I'm about to try & figure that one out. I had a Les Paul Tigerized a while back by Andrew Olson. Before I started converting strats. Andrew & I didn't discuss string action (I was probably hasty), and it came back with nice low action. I didn't check the intonation at the time.
Long story short (and epic diatribe)...I decided to raise the action to Jerry standard. I built a spacer because it just didn't seem right to have the strings fret out on the harmonica bridge. I loaned the LP to Pete B. while I overhauled his Tiger/Strat (...I wish I could type Tigerstrat). I thought Pete would only have it for a couple of weeks, but do to some part sourcing issues it's been a couple of months. Apparently it's got intonation issues. The Peterson & I shouldn't have done Brother Pete wrong in that way.
Here's the odd thing. When the strings break over the saddles on a Strat...the first thing they encounter is the metal on back of the saddle/intonation slider.
I am also coming to discover that Strats only get close to proper intonation with the action set at 7/64" at the 12th fret (Gary Brawer Tiger spec). I have 3 currently in my possession. Pete's, another customers (specifically in for intonation), and my personal Stat. The low E & G strings remain slightly sharp at the 5th & 17th, with the strings shortened as much as possible (saddles all the way back). I moved the string action down to approximately 7/128th (1/2 of a 64th to the limit of my eyeballs), and the intonation improved. I think that it's very likely that each guitar type (LP, Strat, etc) will intonate best within a range. This point is likely obvious to some here, but it has been fascinating to derive that conclusion.
Can't wait to get the LP back. Everything plays into intonation. Nut. Neck relief. Dimensions of fret wire. Bridge height. Saddle position. And...likely what happens to the string once it breaks over the saddle.
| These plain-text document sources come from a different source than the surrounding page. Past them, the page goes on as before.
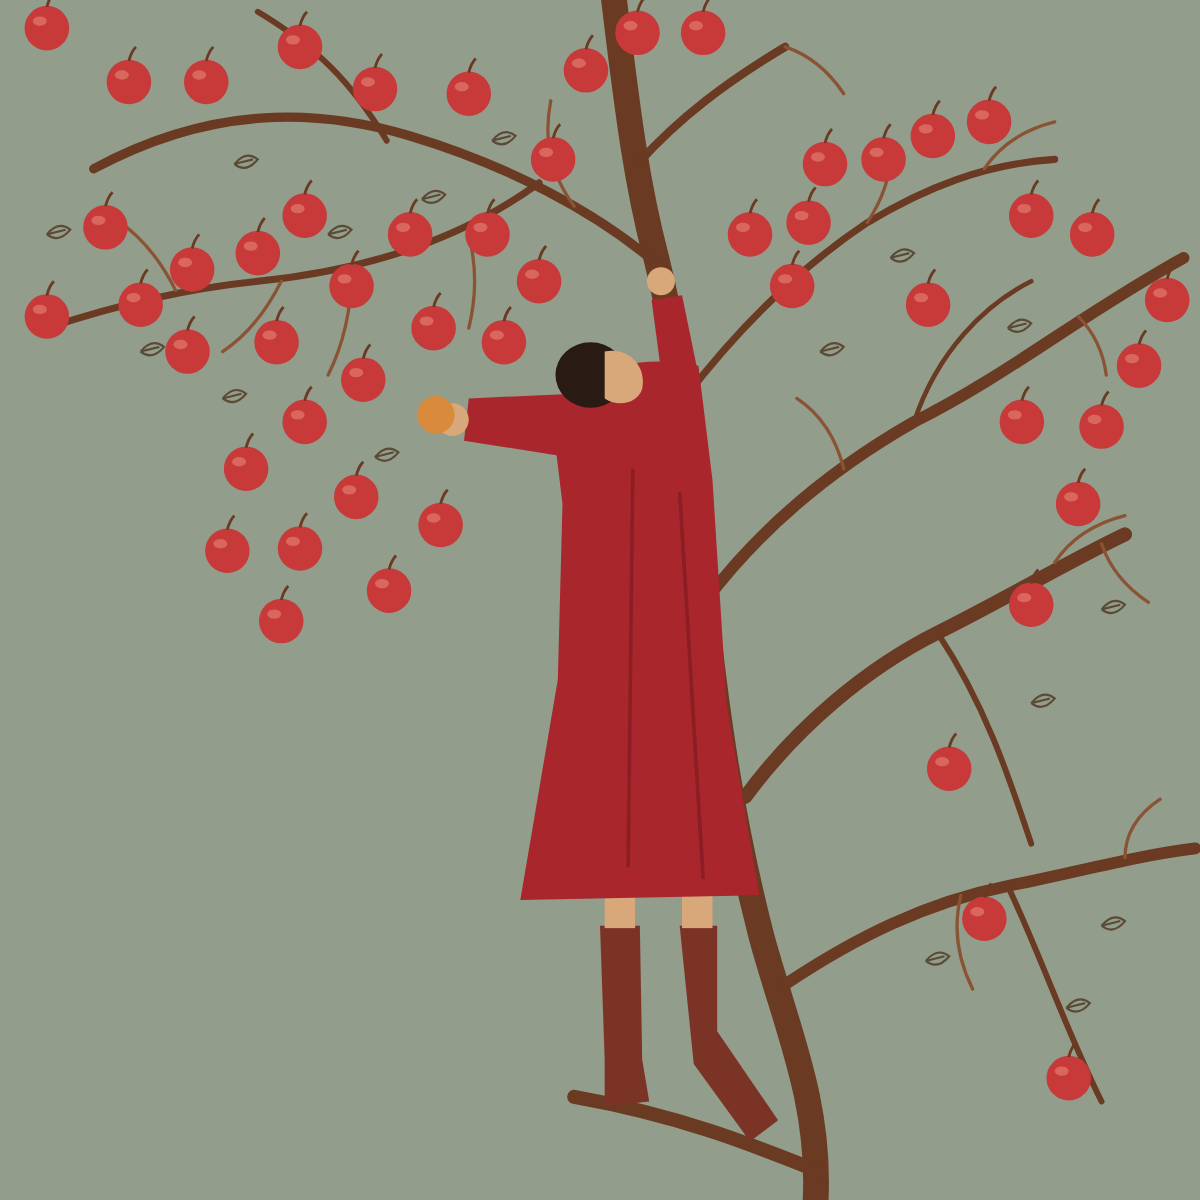
<!DOCTYPE html>
<html lang="en">
<head>
<meta charset="utf-8">
<title>Apple Picking</title>
<link rel="stylesheet" href="https://fonts.googleapis.com/css2?family=Inter&display=swap">
<style>
  :root {
    --sage: #929d8b;
    --bark: #6a3a22;
    --bark-light: #8a5434;
    --apple: #c8393a;
    --apple-shine: #e07a6e;
    --dress: #a8262c;
    --dress-shade: #8a1e24;
    --skin: #d9a87a;
    --hair: #2a1a14;
    --boot: #7b3326;
    --leaf: #5b4a35;
  }
  html, body {
    margin: 0;
    padding: 0;
    width: 1200px;
    height: 1200px;
    overflow: hidden;
    background: var(--sage);
    font-family: "Inter", sans-serif;
  }
  .artwork {
    display: block;
    width: 1200px;
    height: 1200px;
  }
  .branch { fill: none; stroke: var(--bark); stroke-linecap: round; stroke-linejoin: round; }
  .twig { fill: none; stroke: var(--bark-light); stroke-width: 1.4; stroke-linecap: round; }
  .leaf-line { fill: none; stroke: var(--leaf); stroke-width: 0.9; }
</style>
</head>
<body>
<svg class="artwork" viewBox="0 0 512 512" role="img" aria-label="A figure in a red dress standing on a branch of an apple tree and picking apples">
  <defs>
    <g id="apple">
      <circle r="9.5" fill="var(--apple)"/>
      <ellipse cx="-3" cy="-3" rx="3" ry="2" fill="var(--apple-shine)" opacity="0.7"/>
      <path d="M0,-9 q1,-4 3,-6" stroke="var(--bark)" stroke-width="1.2" fill="none"/>
    </g>
    <g id="leaf">
      <path class="leaf-line" d="M0,0 q5,-6 10,-2 q-5,6 -10,2 M0,0 l8,-2"/>
    </g>
  </defs>

  <rect class="backdrop" width="512" height="512" fill="var(--sage)"/>

  <g class="tree">
    <path class="branch" stroke-width="11" d="M348,512 C350,470 336,440 325,400 C312,350 305,300 300,250 C296,200 290,150 280,110 C272,80 268,50 262,0"/>
    <path class="branch" stroke-width="6" d="M318,340 C340,310 370,285 400,270 C430,255 455,240 480,228"/>
    <path class="branch" stroke-width="5" d="M302,255 C325,225 355,200 390,180 C430,160 460,135 505,110"/>
    <path class="branch" stroke-width="5" d="M335,420 C365,400 395,385 430,378 C460,372 485,365 510,362"/>
    <path class="branch foothold" stroke-width="6" d="M350,500 C320,488 290,476 245,468"/>
    <path class="branch" stroke-width="4" d="M283,115 C255,90 215,70 175,58 C135,46 90,45 40,72"/>
    <path class="branch" stroke-width="3.5" d="M272,70 C290,50 310,35 335,20"/>
    <path class="branch" stroke-width="3" d="M292,170 C315,140 340,115 370,95 C395,80 420,70 450,68"/>
    <path class="branch" stroke-width="3" d="M230,78 C200,100 160,115 110,120 C80,123 50,130 20,140"/>
    <path class="branch" stroke-width="2.5" d="M165,60 C150,35 135,20 110,5"/>
    <path class="branch" stroke-width="2.5" d="M400,270 C420,300 430,330 440,360"/>
    <path class="branch" stroke-width="2.5" d="M430,378 C445,410 455,440 470,470"/>
    <path class="branch" stroke-width="2" d="M390,180 C400,150 420,130 440,120"/>
    <path class="twig" d="M120,120 q-10,20 -25,30 M150,115 q0,25 -10,45 M200,100 q5,20 0,40 M75,124 q-10,-20 -25,-30 M245,88 q-15,-20 -10,-45"/>
    <path class="twig" d="M450,240 q10,-15 30,-20 M470,232 q5,15 20,25 M360,200 q-5,-20 -20,-30 M460,135 q10,10 12,25 M480,366 q0,-15 15,-25 M410,382 q-5,20 5,40"/>
    <path class="twig" d="M335,20 q15,5 25,20 M370,95 q10,-15 10,-30 M420,72 q10,-15 30,-20 M300,300 q-10,-20 -5,-40"/>
    <g class="leaves">
      <use href="#leaf" x="60" y="150"/><use href="#leaf" x="95" y="170"/>
      <use href="#leaf" x="140" y="100"/><use href="#leaf" x="180" y="85"/>
      <use href="#leaf" x="210" y="60"/><use href="#leaf" x="100" y="70"/>
      <use href="#leaf" x="380" y="110"/><use href="#leaf" x="430" y="140"/>
      <use href="#leaf" x="470" y="260"/><use href="#leaf" x="440" y="300"/>
      <use href="#leaf" x="470" y="395"/><use href="#leaf" x="395" y="410"/>
      <use href="#leaf" x="455" y="430"/><use href="#leaf" x="350" y="150"/>
      <use href="#leaf" x="20" y="100"/><use href="#leaf" x="160" y="195"/>
    </g>
  </g>

  <g class="apples">
    <use href="#apple" x="20" y="135"/><use href="#apple" x="45" y="97"/>
    <use href="#apple" x="80" y="150"/><use href="#apple" x="97" y="235"/>
    <use href="#apple" x="120" y="265"/><use href="#apple" x="105" y="200"/>
    <use href="#apple" x="130" y="180"/><use href="#apple" x="152" y="212"/>
    <use href="#apple" x="128" y="234"/><use href="#apple" x="166" y="252"/>
    <use href="#apple" x="188" y="224"/><use href="#apple" x="118" y="146"/>
    <use href="#apple" x="155" y="162"/><use href="#apple" x="185" y="140"/>
    <use href="#apple" x="215" y="146"/><use href="#apple" x="150" y="122"/>
    <use href="#apple" x="110" y="108"/><use href="#apple" x="82" y="115"/>
    <use href="#apple" x="60" y="130"/><use href="#apple" x="130" y="92"/>
    <use href="#apple" x="175" y="100"/><use href="#apple" x="208" y="100"/>
    <use href="#apple" x="236" y="68"/><use href="#apple" x="200" y="40"/>
    <use href="#apple" x="160" y="38"/><use href="#apple" x="128" y="20"/>
    <use href="#apple" x="88" y="35"/><use href="#apple" x="55" y="35"/>
    <use href="#apple" x="20" y="12"/><use href="#apple" x="230" y="120"/>
    <use href="#apple" x="250" y="30"/><use href="#apple" x="300" y="14"/>
    <use href="#apple" x="272" y="14"/><use href="#apple" x="320" y="100"/>
    <use href="#apple" x="345" y="95"/><use href="#apple" x="338" y="122"/>
    <use href="#apple" x="352" y="70"/><use href="#apple" x="377" y="68"/>
    <use href="#apple" x="398" y="58"/><use href="#apple" x="422" y="52"/>
    <use href="#apple" x="440" y="92"/><use href="#apple" x="466" y="100"/>
    <use href="#apple" x="486" y="156"/><use href="#apple" x="470" y="182"/>
    <use href="#apple" x="436" y="180"/><use href="#apple" x="396" y="130"/>
    <use href="#apple" x="460" y="215"/><use href="#apple" x="405" y="328"/>
    <use href="#apple" x="420" y="392"/><use href="#apple" x="456" y="460"/>
    <use href="#apple" x="498" y="128"/><use href="#apple" x="440" y="258"/>
  </g>

  <g class="figure">
    <path class="boot-left" fill="var(--boot)" d="M256,395 L273,395 L274,452 L277,470 L258,472 L258,452 Z"/>
    <path class="boot-right" fill="var(--boot)" d="M290,395 L306,395 L306,440 L332,478 L320,487 L296,454 Z"/>
    <rect class="leg-left" x="258" y="382" width="13" height="14" fill="var(--skin)"/>
    <rect class="leg-right" x="291" y="382" width="13" height="14" fill="var(--skin)"/>
    <path class="dress" fill="var(--dress)" d="M236,182 C242,160 268,150 298,156 L304,205 L310,300 L324,382 L222,384 L238,290 L240,215 Z"/>
    <path class="dress-fold" fill="none" stroke="var(--dress-shade)" stroke-width="1.5" d="M270,200 L268,370 M290,210 L300,375"/>
    <path class="sleeve-reach" fill="var(--dress)" d="M245,168 L200,170 L198,188 L242,195 Z"/>
    <circle class="hand-reach" cx="193" cy="179" r="7" fill="var(--skin)"/>
    <circle class="picked-apple" cx="186" cy="177" r="8" fill="#d98a3a"/>
    <path class="sleeve-raised" fill="var(--dress)" d="M282,158 L278,128 L291,126 L298,160 Z"/>
    <circle class="hand-raised" cx="282" cy="120" r="6" fill="var(--skin)"/>
    <ellipse class="hair" cx="252" cy="160" rx="15" ry="14" fill="var(--hair)"/>
    <path class="face" fill="var(--skin)" d="M258,150 C268,148 276,156 274,166 C272,172 264,174 258,170 Z"/>
  </g>
</svg>
</body>
</html>
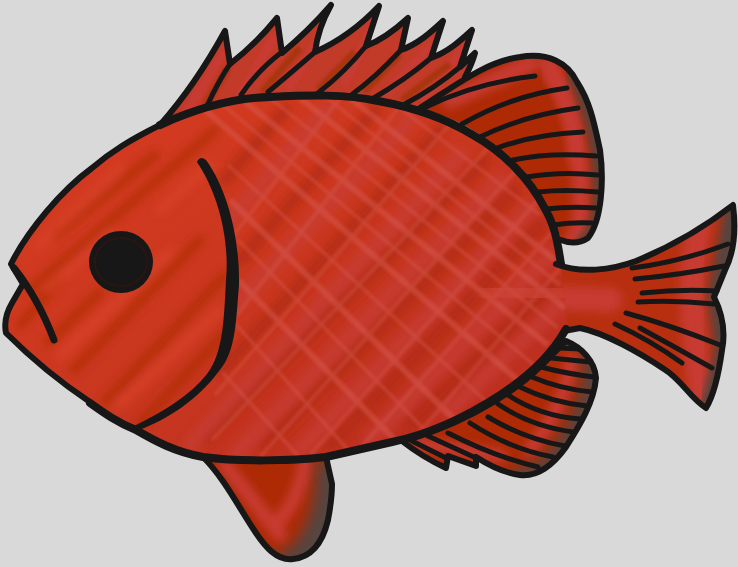
<!DOCTYPE html>
<html lang="en">
<head>
<meta charset="utf-8">
<title>Red fish</title>
<style>
:root{--paper:#d9d9d9;--ink:#171717;--red:#cf3820;--deep:#ad2a05;--rose:#c73a33;--pink:#d85a50;--shade:#54443f}
html,body{margin:0;background:var(--paper);overflow:hidden}
svg{display:block;width:738px;height:567px}
.outline{fill:none;stroke:var(--ink);stroke-width:6;stroke-linecap:round;stroke-linejoin:round}
.rays{fill:none;stroke:var(--ink);stroke-width:5;stroke-linecap:round}
.fin{fill:var(--deep)}
.sheen{fill:none;stroke:var(--rose);stroke-linecap:round}
.scales{fill:none;stroke:var(--pink)}
.edge{fill:none;stroke:var(--shade)}
</style>
</head>
<body>
<svg viewBox="0 0 738 567" role="img" aria-label="Drawing of a red fish with spiny fins">
<defs>
<linearGradient id="body-tone" gradientUnits="userSpaceOnUse" x1="120" y1="130" x2="360" y2="470">
<stop offset="0" stop-color="#d33a20"/><stop offset=".5" stop-color="#c9371f"/><stop offset="1" stop-color="#bd3020"/>
</linearGradient>
<filter id="soft" x="-20%" y="-20%" width="140%" height="140%"><feGaussianBlur stdDeviation="4"/></filter>
<filter id="softer" x="-30%" y="-30%" width="160%" height="160%"><feGaussianBlur stdDeviation="7"/></filter>
<filter id="fine" x="-10%" y="-10%" width="120%" height="120%"><feGaussianBlur stdDeviation="1.5"/></filter>
<path id="body" d="M11 264C28 230 62 190 92 168C115 152 140 138 162 126C195 109 235 98 270 97C310 95 345 94 378 101C412 107 445 118 473 135C505 153 530 180 544 207C556 227 558 246 561 267L568 328C552 354 528 377 500 395C466 417 430 434 392 442L326 457C290 461 240 462 203 457C175 452 155 441 136 430C118 423 104 413 90 402C60 382 30 357 6 333Q3 318 12 303L23 284Z"/>
<path id="spines" d="M160 125C184 98 208 62 225 31L230 64C248 50 264 34 277 18L282 53C300 38 318 20 331 5Q318 28 315 52C340 41 362 24 379 6L366 46C382 40 396 29 408 18L401 50C418 44 430 33 443 21L431 58C448 52 460 41 472 30L460 67L475 53Q472 64 465 77L420 108L378 101C300 91 225 100 160 125Z"/>
<path id="back-fin" d="M420 108C452 88 484 62 520 57C548 52 568 63 577 82C590 102 594 122 600 150C604 180 602 220 588 238Q576 246 561 240C554 215 535 183 510 158C485 135 455 117 420 108Z"/>
<path id="tail" d="M556 264C580 274 612 270 636 261C670 247 706 226 733 205Q738 245 725 270L714 297C722 313 726 330 722 350C719 372 715 393 706 408C690 398 682 380 664 369C640 353 605 333 580 328L562 332Z"/>
<path id="anal-fin" d="M566 341C581 347 595 361 596 378C594 402 580 425 566 447C553 465 537 477 520 475C504 473 490 466 476 457V466L448 456L446 468C431 461 416 452 402 441C445 430 505 402 542 365Z"/>
<path id="belly-fin" d="M203 457C224 478 238 506 254 530C265 547 277 561 293 559C313 557 323 541 328 520C331 504 332 493 332 484L326 457C290 462 245 462 203 457Z"/>
<clipPath id="in-body"><use href="#body"/></clipPath>
<clipPath id="in-spines"><use href="#spines"/></clipPath>
<clipPath id="in-back"><use href="#back-fin"/></clipPath>
<clipPath id="in-tail"><use href="#tail"/></clipPath>
<clipPath id="in-anal"><use href="#anal-fin"/></clipPath>
<clipPath id="in-belly"><use href="#belly-fin"/></clipPath>
</defs>
<rect width="738" height="567" fill="var(--paper)"/>

<g id="spiny-fin">
<use href="#spines" fill="#c23a28"/>
<g clip-path="url(#in-spines)">
<path class="sheen" filter="url(#fine)" stroke="#d2483e" stroke-width="9" d="M185 115L222 55M240 95L274 38M290 86L325 28M345 82L374 24M388 92L434 42M424 98L466 46"/>
<path filter="url(#fine)" fill="none" stroke="#a83410" stroke-width="7" d="M205 105L228 68M262 92L300 48M318 90L355 52M364 92L400 54M402 100L450 64"/>
</g>
<path class="rays" d="M207 106Q219 80 230 64M241 95Q258 70 282 52M268 92Q292 72 315 52M318 93Q345 72 366 46M350 96Q375 78 401 50M372 99Q405 80 431 58M405 104Q435 88 460 67"/>
<path class="outline" d="M160 125C184 98 208 62 225 31L230 64C248 50 264 34 277 18L282 53C300 38 318 20 331 5Q318 28 315 52C340 41 362 24 379 6L366 46C382 40 396 29 408 18L401 50C418 44 430 33 443 21L431 58C448 52 460 41 472 30L460 67L475 53Q472 64 465 77"/>
</g>

<g id="soft-back-fin">
<use href="#back-fin" class="fin"/>
<g clip-path="url(#in-back)">
<path class="sheen" filter="url(#soft)" stroke-width="17" d="M450 100L530 64M548 62Q575 110 580 170T572 240"/>
<path class="sheen" filter="url(#soft)" stroke="#d14a48" stroke-width="12" d="M548 72Q575 105 577 160"/>
<path class="edge" filter="url(#soft)" stroke-width="17" d="M572 66Q600 120 602 180T578 246"/>
</g>
<path class="rays" d="M426 107Q475 83 535 76M462 124Q510 96 567 88M480 137Q525 115 578 108M497 148Q535 134 583 132M513 160Q550 152 596 156M527 177Q560 171 598 175M538 192Q565 189 598 192M546 209Q570 206 596 208M553 225Q573 222 592 223"/>
<path class="outline" d="M420 108C452 88 484 62 520 57C548 52 568 63 577 82C590 102 594 122 600 150C604 180 602 220 588 238Q576 246 561 240"/>
</g>

<g id="tail-fin">
<use href="#tail" fill="#b82f10"/>
<g clip-path="url(#in-tail)">
<path class="sheen" filter="url(#soft)" stroke-width="24" d="M555 298L610 300M700 222Q690 270 692 302T700 390"/>
<path class="sheen" filter="url(#soft)" stroke="#d14e50" stroke-width="14" d="M701 240L694 300L702 350"/>
<path class="edge" filter="url(#soft)" stroke-width="17" d="M734 205L716 297L724 350L708 408"/>
</g>
<path class="rays" d="M632 268Q680 262 728 244M635 279Q680 275 724 266M642 293Q680 289 717 291M638 302Q675 300 714 304M626 313Q670 325 720 345M640 328Q675 347 712 368M615 324Q650 340 682 363"/>
</g>

<g id="lower-fins">
<use href="#anal-fin" class="fin"/>
<g clip-path="url(#in-anal)">
<path class="sheen" filter="url(#soft)" stroke-width="13" d="M420 444L500 456M572 360Q565 405 530 450"/>
<path class="edge" filter="url(#softer)" stroke-width="26" d="M592 345Q606 385 574 438T510 478"/>
</g>
<path class="rays" d="M560 348L580 349M551 358L590 362M541 367Q568 374 594 377M532 377Q560 389 592 392M520 387Q550 402 587 406M508 395Q540 416 580 419M498 404Q530 426 573 432M488 417Q525 439 565 446M470 423Q510 449 553 457M448 433Q495 457 538 467M428 436Q450 446 476 458M412 441L446 458"/>
<use href="#anal-fin" class="outline"/>
<use href="#belly-fin" class="fin"/>
<g clip-path="url(#in-belly)">
<path class="sheen" filter="url(#soft)" stroke-width="14" d="M225 465L280 535M305 462Q300 500 275 525"/>
<path class="edge" filter="url(#softer)" stroke-width="34" d="M333 460Q335 515 312 548T270 562"/>
</g>
<use href="#belly-fin" class="outline"/>
</g>

<g id="fish-body">
<use href="#body" fill="url(#body-tone)"/>
<g clip-path="url(#in-body)">
<g id="brush-strokes" filter="url(#soft)" fill="none" stroke-linecap="round">
<path stroke="#b12c08" stroke-width="10" opacity=".75" d="M55 235L155 155M30 290L215 130M48 342L100 292M74 370L200 240M105 402L225 275M140 424L228 330M20 325L60 280"/>
<path stroke="#da4228" stroke-width="10" opacity=".7" d="M38 245L120 170M48 288L110 232M60 355L170 252M118 405L220 310M160 210L210 165"/>
<path stroke="#b02b0b" stroke-width="13" opacity=".7" d="M225 180L285 110M240 260L375 110M222 370L440 130M205 440L485 160M265 445L515 190M330 446L540 225M410 425L552 285"/>
<path stroke="#c73c37" stroke-width="14" opacity=".75" d="M230 220L325 110M235 305L410 120M190 445L460 155M235 455L500 180M300 450L530 208M370 440L550 255M450 410L560 305"/>
</g>
<g id="scale-pattern" class="scales" filter="url(#fine)" opacity=".5">
<path stroke-width="6" d="M205 110L520 382M245 102L548 345M300 98L565 308M230 200L455 420M238 280L395 440M350 98L555 260"/>
<path stroke-width="3" d="M222 104L534 365M270 98L558 328M325 96L560 285M228 165L490 405M238 240L425 430M232 320L350 452M222 372L300 458M400 108L540 215"/>
<path stroke-width="4" opacity=".8" d="M230 240L340 98M225 330L400 106M215 395L450 124M212 440L490 146M260 457L516 170M310 455L538 200M362 446L552 232M420 432L560 268"/>
</g>
<path filter="url(#softer)" fill="none" stroke="#cf4a3c" stroke-width="22" opacity=".6" d="M480 290L570 296"/>
</g>
</g>

<g id="ink-lines">
<path class="outline" d="M160 125C130 140 112 151 92 168C62 190 28 230 11 264L23 284L12 303Q3 318 6 333C30 357 60 382 90 402C104 413 118 423 136 430C155 441 175 452 203 457C240 462 290 461 326 457L392 442"/>
<path class="outline" stroke-width="8" style="stroke-width:8" d="M160 125C195 109 235 98 270 97C310 95 345 94 378 101C412 107 445 118 473 135C505 153 530 180 544 207C556 227 558 246 561 264M90 403C104 413 118 423 136 430C155 441 175 452 203 457C240 462 290 461 326 457L392 442C430 434 466 417 500 395C528 377 552 354 566 329"/>
<path class="outline" d="M556 264C580 274 612 270 636 261C670 247 706 226 733 205Q738 245 725 270L714 297C722 313 726 330 722 350C719 372 715 393 706 408C690 398 682 380 664 369C640 353 605 333 580 328L564 331"/>
<path id="gill" fill="var(--ink)" d="M197 162Q200 155 206 160C228 190 240 240 239 285C236 320 236 352 219 371C198 400 166 420 139 430L134 426C165 411 190 395 207 374C224 352 224 315 226 280C230 235 216 190 197 162Z"/>
<path id="mouth" class="outline" style="stroke-width:7" d="M14 268Q38 298 54 340"/>
<ellipse id="eye" cx="121" cy="262" rx="32" ry="31" fill="var(--ink)"/>
<ellipse cx="121" cy="262" rx="26" ry="24" fill="none" stroke="#2b1512" stroke-width="2"/>
</g>
</svg>
</body>
</html>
I was pondering all this as I watched the Peterson spin back and forth last night. Sitting at the bench with my index finger doing the seaweed dance around the 5th fret of the G string. (Man! I really like that line!) But seriously...how you fret can effect intonation by amost 1/2 a semitone. Come to think of it...if you fretted the guitar just past the preceding piece of fretwire....it would be almost a whole semitone (genious I am
But specifically, even when you fret with your fingers touching the upper fret, the quality of the note varies greatly with pressure & position. The higher the action the more the string is lenthened by fretting.
Ok. Time for a new thread. When I have a nice tight synopsis I'll start a new thread. I should drink more coffee before I type.